During his tenure, Catroppa has nearly doubled annual attendance, in part by bringing in provocative exhibits such as the current one: "Of Ballots Uncast: The African-American Struggle for the Right to Vote." Catroppa also guided the ongoing $4.2 million renovation of Ebenezer Baptist Church, where King was pastor; commissioned a transportation feasibility study for Atlanta tourist attractions; launched the International Civil Rights Walk of Fame at the site and forged a strong relationship with the city's civil rights community.
"I think Frank is an unsung hero of our community," said A.J. Robinson, president of Central Atlanta Progress, which awarded Catroppa its 2005 Community Leadership Award. "He is really a treasure in terms of what he has done for us and the whole community in preserving that whole part of Atlanta's history."
Catroppa's retirement comes just when the Park Service is negotiating to buy the Martin Luther King Jr. Center for Nonviolent Social Change from the King family, which would expand the government's presence. But he seems content with his decision to leave the Park Service after 32 years, 25 of them in the agency's Southeast Regional Office in Atlanta.
comments powered by Disqus
- Fire, Football and the Story of a Renowned Photograph
- Proposed law would be first in nation to ban ‘Redskins’ school mascot
- Scholars Discover 150-Year-Old Letters Written by Mark Twain
- Duke will allow student who hung a noose on a tree to return
- Ellis Island expands its story of US immigration history
- Scholar of Urban Riots: Expect More Unrest
- Historian says Indian mascots remain popular even at schools that dropped them
- A column by Johns Hopkins historian N. D. B. Connolly causes a firestorm on the website of New York Times

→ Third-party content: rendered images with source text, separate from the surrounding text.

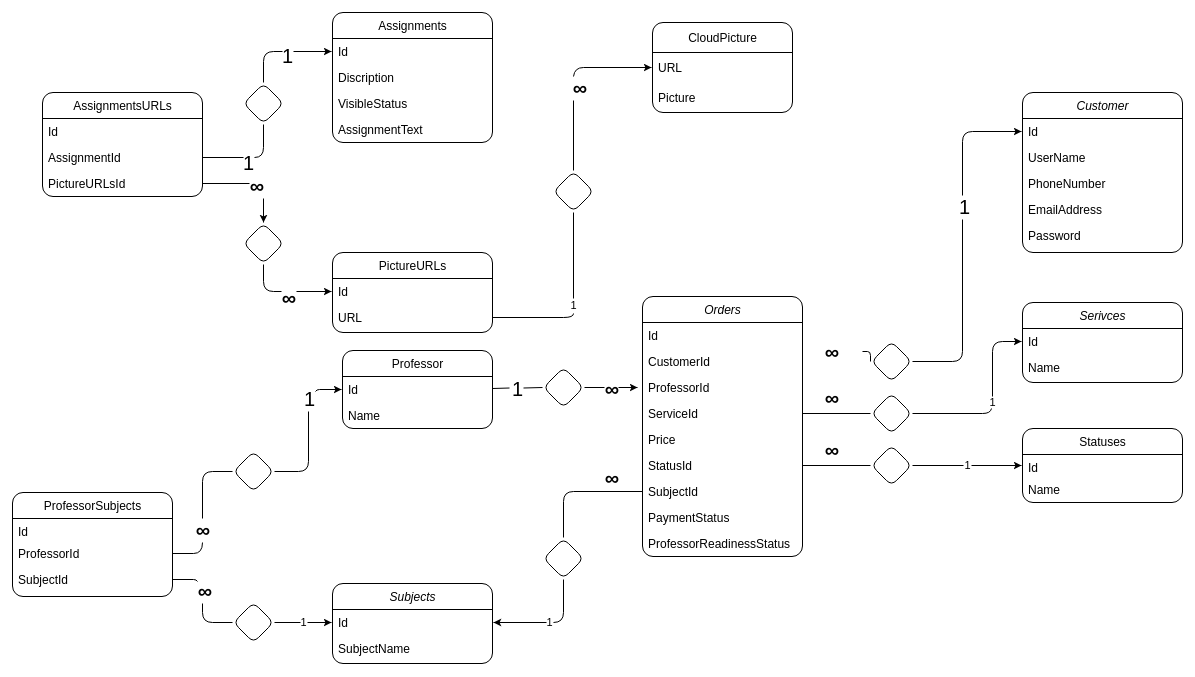
<!DOCTYPE html>
<html lang="en">
<head>
<meta charset="utf-8">
<title>Entity relationship diagram</title>
<style>
  :root { --ink: #000; --paper: #fff; --row: 26px; }
  * { box-sizing: border-box; margin: 0; padding: 0; }
  html, body { width: 1195px; height: 677px; overflow: hidden; background: var(--paper); }
  .diagram { position: relative; width: 1195px; height: 677px; overflow: hidden; color: var(--ink); font: 12px "Liberation Sans", Arial, sans-serif; }
  .relations { position: absolute; left: 0; top: 0; }
  .lines { fill: none; stroke: var(--ink); stroke-width: 1; }
  .cardinality { fill: var(--ink); text-anchor: middle; font-size: 20px; }
  .cardinality .many { font-weight: bold; }
  .cardinality .small { font-size: 11px; }
  .entity { position: absolute; display: flex; flex-direction: column; width: 161px; border: 1px solid var(--ink); border-radius: 11px; background: var(--paper); }
  .entity h2 { flex: none; height: var(--row); border-bottom: 1px solid var(--ink); font-size: 12px; font-weight: normal; line-height: var(--row); text-align: center; }
  .entity ul { list-style: none; padding-left: 5px; }
  .entity li { height: var(--row); line-height: var(--row); white-space: nowrap; }
  .entity .tight { height: 22px; }
  .weak h2 { font-style: italic; }
  .assignments { left: 332px; top: 12px; height: 131px; }
  .cloud-picture { left: 652px; top: 22px; width: 141px; height: 91px; --row: 30px; }
  .assignments-urls { left: 42px; top: 92px; height: 105px; }
  .customer { left: 1022px; top: 92px; height: 161px; }
  .picture-urls { left: 332px; top: 252px; height: 81px; }
  .orders { left: 642px; top: 296px; height: 261px; }
  .services { left: 1022px; top: 302px; height: 81px; }
  .professor { left: 342px; top: 350px; width: 151px; height: 79px; }
  .statuses { left: 1022px; top: 428px; height: 75px; }
  .professor-subjects { left: 12px; top: 492px; height: 105px; }
  .subjects { left: 332px; top: 583px; height: 81px; }
</style>
</head>
<body>
<main class="diagram">
  <svg class="relations" width="1195" height="677" viewBox="0 0 1195 677" aria-hidden="true">
    <defs>
      <marker id="arrow" markerUnits="userSpaceOnUse" markerWidth="10" markerHeight="10" refX="8" refY="4" orient="auto">
        <path d="M0 0L8 4L0 8L2 4Z" fill="#000"/>
      </marker>
      <path id="relation" d="M-5 -15Q0 -20 5 -15L15 -5Q20 0 15 5L5 15Q0 20 -5 15L-15 5Q-20 0 -15 -5Z"/>
    </defs>

    <g class="lines" transform="translate(.5 .5)">
      <g id="assignment-links">
        <path d="M202 157H243M254 157Q263 157 263 147V124M263 82V61Q263 51 273 51H282"/>
        <path d="M293 51H331" marker-end="url(#arrow)"/>
        <path d="M202 183H249"/>
        <path d="M263 198V222" marker-end="url(#arrow)"/>
        <path d="M263 264V281Q263 291 273 291H281"/>
        <path d="M296 291H331" marker-end="url(#arrow)"/>
      </g>
      <g id="picture-links">
        <path d="M492 317H563Q573 317 573 313M573 298V212M573 170V100"/>
        <path d="M573 76Q574 67 583 67H651" marker-end="url(#arrow)"/>
      </g>
      <g id="professor-links">
        <path d="M492 388L509 387.5M523 387.5L542 387M584 387H604"/>
        <path d="M618 387H637" marker-end="url(#arrow)"/>
        <path d="M172 553H193Q202 553 202 542M202 518V481Q202 471 212 471H232M274 471H298Q308 471 308 461V411"/>
        <path d="M315 391Q316 389 319 389H341" marker-end="url(#arrow)"/>
      </g>
      <g id="subject-links">
        <path d="M172 579H193Q196 579 197 581M202 603V612Q202 622 212 622H232M274 622H300"/>
        <path d="M307 622H331" marker-end="url(#arrow)"/>
        <path d="M642 491H573Q563 491 563 501V537M563 579V612Q563 622 553 622"/>
        <path d="M546 622H493" marker-end="url(#arrow)"/>
      </g>
      <g id="order-links">
        <path d="M862 351H867Q870 351 870 355V361M912 361H952Q962 361 962 351V219"/>
        <path d="M962 195V141Q962 131 972 131H1021" marker-end="url(#arrow)"/>
        <path d="M802 413H870M912 413H982Q990 413 991 408"/>
        <path d="M992 396V351Q992 341 1002 341H1021" marker-end="url(#arrow)"/>
        <path d="M802 465H870M912 465H963"/>
        <path d="M971 465H1021" marker-end="url(#arrow)"/>
      </g>
      <g id="relation-nodes">
        <use href="#relation" x="263" y="103"/>
        <use href="#relation" x="263" y="243"/>
        <use href="#relation" x="573" y="191"/>
        <use href="#relation" x="563" y="387"/>
        <use href="#relation" x="253" y="471"/>
        <use href="#relation" x="253" y="622"/>
        <use href="#relation" x="563" y="558"/>
        <use href="#relation" x="891" y="361"/>
        <use href="#relation" x="891" y="413"/>
        <use href="#relation" x="891" y="465"/>
      </g>
    </g>

    <g class="cardinality">
      <text x="287.5" y="63">1</text>
      <text x="248.5" y="170">1</text>
      <text x="517.5" y="396">1</text>
      <text x="309.5" y="406">1</text>
      <text x="964.5" y="214">1</text>
      <text class="small" x="573.5" y="309">1</text>
      <text class="small" x="303.5" y="626">1</text>
      <text class="small" x="549.5" y="626">1</text>
      <text class="small" x="992.5" y="406">1</text>
      <text class="small" x="967.5" y="469">1</text>
      <text class="many" x="257" y="193">∞</text>
      <text class="many" x="289" y="305">∞</text>
      <text class="many" x="580" y="95">∞</text>
      <text class="many" x="612" y="396">∞</text>
      <text class="many" x="203" y="537">∞</text>
      <text class="many" x="205" y="598">∞</text>
      <text class="many" x="612" y="485">∞</text>
      <text class="many" x="832" y="359">∞</text>
      <text class="many" x="832" y="405">∞</text>
      <text class="many" x="832" y="457">∞</text>
    </g>
  </svg>

  <section class="entity assignments">
    <h2>Assignments</h2>
    <ul><li>Id</li><li>Discription</li><li>VisibleStatus</li><li>AssignmentText</li></ul>
  </section>
  <section class="entity cloud-picture">
    <h2>CloudPicture</h2>
    <ul><li>URL</li><li>Picture</li></ul>
  </section>
  <section class="entity assignments-urls">
    <h2>AssignmentsURLs</h2>
    <ul><li>Id</li><li>AssignmentId</li><li>PictureURLsId</li></ul>
  </section>
  <section class="entity weak customer">
    <h2>Customer</h2>
    <ul><li>Id</li><li>UserName</li><li>PhoneNumber</li><li>EmailAddress</li><li>Password</li></ul>
  </section>
  <section class="entity picture-urls">
    <h2>PictureURLs</h2>
    <ul><li>Id</li><li>URL</li></ul>
  </section>
  <section class="entity weak orders">
    <h2>Orders</h2>
    <ul><li>Id</li><li>CustomerId</li><li>ProfessorId</li><li>ServiceId</li><li>Price</li><li>StatusId</li><li>SubjectId</li><li>PaymentStatus</li><li>ProfessorReadinessStatus</li></ul>
  </section>
  <section class="entity weak services">
    <h2>Serivces</h2>
    <ul><li>Id</li><li>Name</li></ul>
  </section>
  <section class="entity professor">
    <h2>Professor</h2>
    <ul><li>Id</li><li>Name</li></ul>
  </section>
  <section class="entity statuses">
    <h2>Statuses</h2>
    <ul><li class="tight">Id</li><li>Name</li></ul>
  </section>
  <section class="entity professor-subjects">
    <h2>ProfessorSubjects</h2>
    <ul><li class="tight">Id</li><li>ProfessorId</li><li>SubjectId</li></ul>
  </section>
  <section class="entity weak subjects">
    <h2>Subjects</h2>
    <ul><li>Id</li><li>SubjectName</li></ul>
  </section>
</main>
</body>
</html>
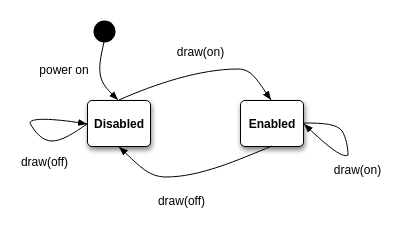
<!DOCTYPE html>
<html lang="en">
<head>
<meta charset="utf-8">
<title>Drawing state diagram</title>
<style>
  :root {
    --paper: #fff;
    --ink: #000;
    --shadow: rgba(0, 0, 0, .5);
  }
  * { box-sizing: border-box; }
  html, body { margin: 0; overflow: hidden; background: var(--paper); }
  .diagram {
    position: relative;
    width: 402px;
    height: 228px;
    overflow: hidden;
    background: var(--paper);
    color: var(--ink);
    font: 12px/14px "Liberation Sans", Arial, sans-serif;
  }
  .transitions { position: absolute; left: 0; top: 0; display: block; }
  .transitions path { fill: none; stroke: var(--ink); stroke-width: 1; }
  .transitions polygon, .transitions circle { fill: var(--ink); }
  .state {
    position: absolute;
    top: 100px;
    width: 64px;
    height: 47px;
    display: flex;
    align-items: center;
    justify-content: center;
    border: 1px solid var(--ink);
    border-radius: 5px;
    background: var(--paper);
    box-shadow: 1px 3px 5px var(--shadow);
    font-weight: bold;
  }
  .disabled { left: 87px; }
  .enabled { left: 240px; }
  .label {
    position: absolute;
    transform: translateX(-50%);
    white-space: nowrap;
  }
  .power-on { left: 64px; top: 63px; }
  .enable { left: 200.5px; top: 45px; }
  .stay-disabled { left: 44.5px; top: 155px; }
  .disable { left: 181.5px; top: 194px; }
  .stay-enabled { left: 357.5px; top: 163px; }
</style>
</head>
<body>
<main class="diagram">
  <div class="state disabled">Disabled</div>
  <div class="state enabled">Enabled</div>

  <svg class="transitions" width="402" height="228" viewBox="0 0 402 228" role="img" aria-label="Transitions between the Disabled and Enabled states">
    <defs>
      <marker id="arrow" viewBox="0 0 9 8" refX="9" refY="4" markerWidth="9" markerHeight="8" markerUnits="userSpaceOnUse" orient="auto">
        <polygon points="0,0.5 9,4 0,7.5"/>
      </marker>
    </defs>
    <circle cx="104.5" cy="31.5" r="11"/>
    <g marker-end="url(#arrow)">
      <path d="M104 42C101 56 98 67 101 78C104 87 110 92 118 100"/>
      <path d="M119 100C155 84 200 69 238 69C252 69 257 80 271 100"/>
      <path d="M272 146C238 160 200 177 166 177C147 177 137 163 119 147"/>
      <path d="M87 124C74 133 62 141 52 141C42 141 34 131 30 123C30 117 58 119 87 124"/>
      <path d="M304 123C324 123 337 124 342 131C346 137 348 148 348 155C342 159 324 143 304 124"/>
    </g>
  </svg>

  <span class="label power-on">power on</span>
  <span class="label enable">draw(on)</span>
  <span class="label stay-disabled">draw(off)</span>
  <span class="label disable">draw(off)</span>
  <span class="label stay-enabled">draw(on)</span>
</main>
</body>
</html>
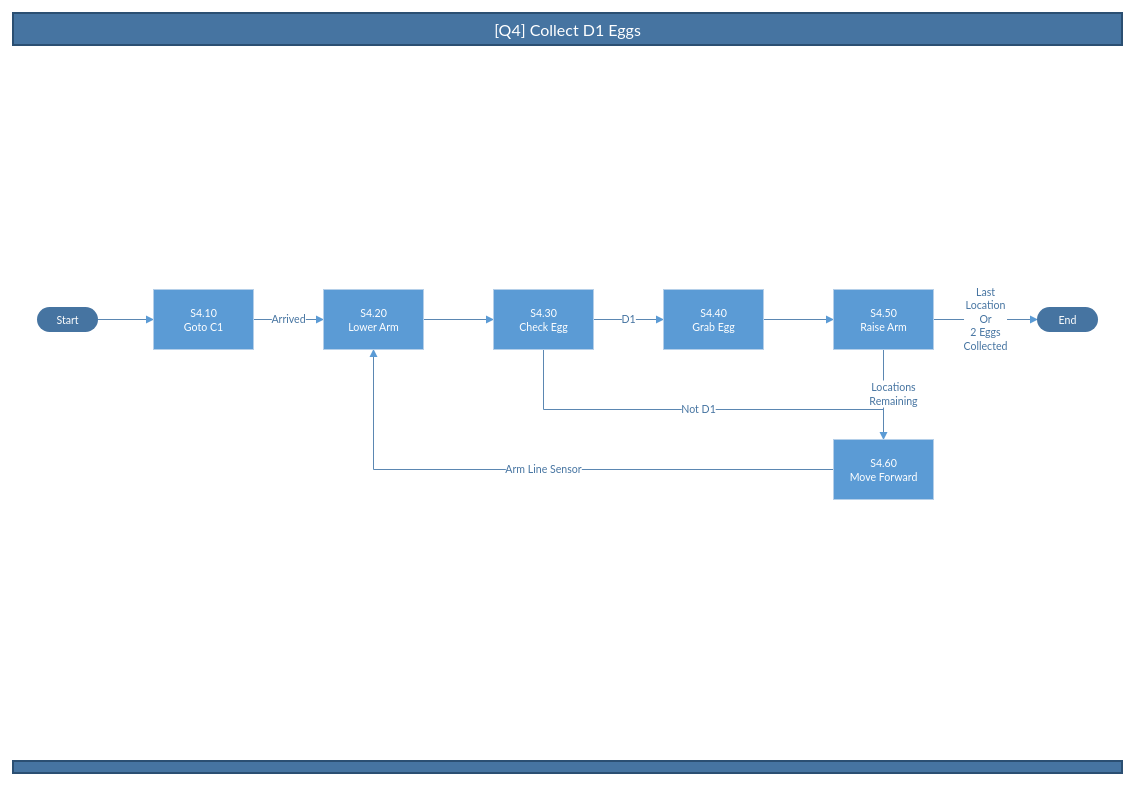
<!DOCTYPE html>
<html lang="en">
<head>
<meta charset="utf-8">
<title>[Q4] Collect D1 Eggs</title>
<style>
:root {
  --bar: #4674a1;
  --bar-edge: #2b4f72;
  --step: #5b9bd5;
  --step-edge: #b4cfe9;
  --line: #5b87b2;
  --label: #4674a1;
  --paper: #ffffff;
}
* { box-sizing: border-box; margin: 0; }
html, body { width: 1134px; height: 786px; overflow: hidden; background: var(--paper); }
body { font: 10.6px/14px Lato, "Open Sans", sans-serif; }
.chart { display: flex; flex-direction: column; width: 1134px; height: 786px; padding: 12px 11px 12px 12px; }
.title, .footer { background: var(--bar); border: 2px solid var(--bar-edge); }
.title { height: 34px; font-size: 16px; font-weight: 400; line-height: 31px; text-align: center; color: var(--paper); }
.footer { height: 14px; margin-top: auto; }
.connectors { position: absolute; left: 0; top: 0; }
.connectors .path { fill: none; stroke: var(--line); stroke-width: 1; }
.connectors .head { fill: var(--step); }
.step, .terminal { position: absolute; display: flex; align-items: center; justify-content: center; text-align: center; white-space: nowrap; color: var(--paper); }
.step { width: 101px; height: 61px; top: 289px; background: var(--step); border: 1px solid var(--step-edge); }
.terminal { width: 61px; height: 25px; top: 307px; border-radius: 13px; background: var(--bar); }
.label { position: absolute; transform: translate(-50%, -50%); background: var(--paper); color: var(--label); line-height: 13.5px; text-align: center; white-space: nowrap; }
</style>
</head>
<body>
<main class="chart">
  <h1 class="title">[Q4] Collect D1 Eggs</h1>

  <svg class="connectors" width="1134" height="786" viewBox="0 0 1134 786" aria-hidden="true">
    <defs>
      <path id="arrowhead" class="head" d="M0 0L-8 -4V4Z"/>
    </defs>
    <g class="path">
      <path d="M98 319.5H147"/>
      <path d="M254 319.5H317"/>
      <path d="M424 319.5H487"/>
      <path d="M594 319.5H657"/>
      <path d="M764 319.5H827"/>
      <path d="M934 319.5H1031"/>
      <path d="M883.5 350V433"/>
      <path d="M543.5 350V409.5H883.5"/>
      <path d="M833 469.5H373.5V356"/>
    </g>
    <use href="#arrowhead" x="154" y="319.5"/>
    <use href="#arrowhead" x="324" y="319.5"/>
    <use href="#arrowhead" x="494" y="319.5"/>
    <use href="#arrowhead" x="664" y="319.5"/>
    <use href="#arrowhead" x="834" y="319.5"/>
    <use href="#arrowhead" x="1038" y="319.5"/>
    <use href="#arrowhead" transform="translate(883.5 440) rotate(90)"/>
    <use href="#arrowhead" transform="translate(373.5 349) rotate(-90)"/>
  </svg>

  <div class="terminal" style="left:37px">Start</div>
  <div class="step" style="left:153px">S4.10<br>Goto C1</div>
  <div class="step" style="left:323px">S4.20<br>Lower Arm</div>
  <div class="step" style="left:493px">S4.30<br>Check Egg</div>
  <div class="step" style="left:663px">S4.40<br>Grab Egg</div>
  <div class="step" style="left:833px">S4.50<br>Raise Arm</div>
  <div class="step" style="left:833px;top:439px">S4.60<br>Move Forward</div>
  <div class="terminal" style="left:1037px">End</div>

  <div class="label" style="left:288.5px;top:319.5px">Arrived</div>
  <div class="label" style="left:628.5px;top:319.5px">D1</div>
  <div class="label" style="left:985.5px;top:319.5px">Last<br>Location<br>Or<br>2 Eggs<br>Collected</div>
  <div class="label" style="left:893.5px;top:394px">Locations<br>Remaining</div>
  <div class="label" style="left:698.5px;top:409.5px">Not D1</div>
  <div class="label" style="left:543.5px;top:469.5px">Arm Line Sensor</div>

  <div class="footer"></div>
</main>
</body>
</html>
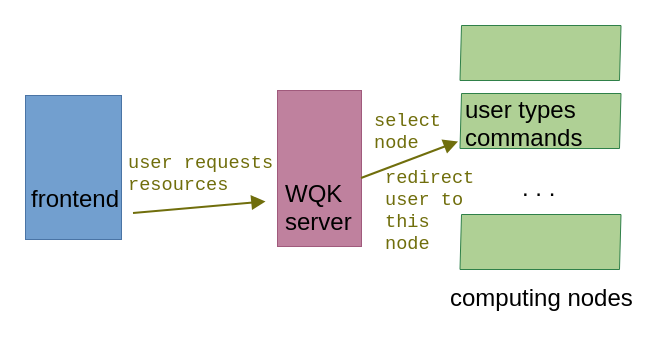
<!DOCTYPE html>
<html lang="en">
<head>
<meta charset="utf-8">
<title>Job submission flow</title>
<style>
:root {
  --paper: #ffffff;
  --ink: #000000;
  --frontend: #729fcf;
  --frontend-edge: #4a74a5;
  --server: #bf819e;
  --server-edge: #a05a7c;
  --node: #afd095;
  --node-edge: #2f8049;
  --flow: #706e0c;
}
* { box-sizing: border-box; margin: 0; }
body { background: var(--paper); overflow: hidden; }
.diagram {
  position: relative;
  width: 660px;
  height: 339px;
  overflow: hidden;
  background: var(--paper);
}
.shapes { position: absolute; left: 0; top: 0; display: block; }
.frontend-box { fill: var(--frontend); stroke: var(--frontend-edge); }
.server-box { fill: var(--server); stroke: var(--server-edge); }
.node-box { fill: var(--node); stroke: var(--node-edge); }
.arrow-line { stroke: var(--flow); stroke-width: 2; }
.arrow-head { fill: var(--flow); }
.label, .step { position: absolute; white-space: nowrap; }
.label {
  font: 24px/28px "Liberation Sans", Arial, sans-serif;
  color: var(--ink);
}
.step {
  font: 18.6px/22px "Liberation Mono", "Courier New", monospace;
  color: var(--flow);
}
.label-frontend { left: 31px; top: 185px; }
.label-server { left: 285px; top: 180px; }
.label-commands { left: 465px; top: 96px; }
.label-more { left: 522px; top: 174px; }
.label-nodes { left: 450px; top: 284px; }
.step-request { left: 128px; top: 153px; }
.step-select { left: 374px; top: 111px; }
.step-redirect { left: 385px; top: 168px; }
</style>
</head>
<body>
<main class="diagram">
  <svg class="shapes" width="660" height="339" viewBox="0 0 660 339" aria-hidden="true">
    <defs>
      <polygon id="node" class="node-box" points="1.5,0.5 161,0.5 159.5,55.5 0,55.5"/>
    </defs>
    <rect class="frontend-box" x="25.5" y="95.5" width="96" height="144"/>
    <rect class="server-box" x="277.5" y="90.5" width="84" height="156"/>
    <use href="#node" x="460" y="25"/>
    <use href="#node" x="460" y="93"/>
    <use href="#node" x="460" y="214"/>
    <line class="arrow-line" x1="133" y1="213" x2="253" y2="202.5"/>
    <polygon class="arrow-head" points="265.5,201.5 250.5,195 252,210"/>
    <line class="arrow-line" x1="361" y1="178" x2="446" y2="146"/>
    <polygon class="arrow-head" points="458,141.5 441.5,139.5 447,153.5"/>
  </svg>

  <p class="label label-frontend">frontend</p>
  <p class="step step-request">user requests<br>resources</p>
  <p class="label label-server">WQK<br>server</p>
  <p class="step step-select">select<br>node</p>
  <p class="step step-redirect">redirect<br>user to<br>this<br>node</p>
  <p class="label label-commands">user types<br>commands</p>
  <p class="label label-more">. . .</p>
  <p class="label label-nodes">computing nodes</p>
</main>
</body>
</html>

- Garry Wills says the Pope is scaring the dickens out of rich people
- Tufts Prof: Obama Needs to Invite Jesse Jackson to White House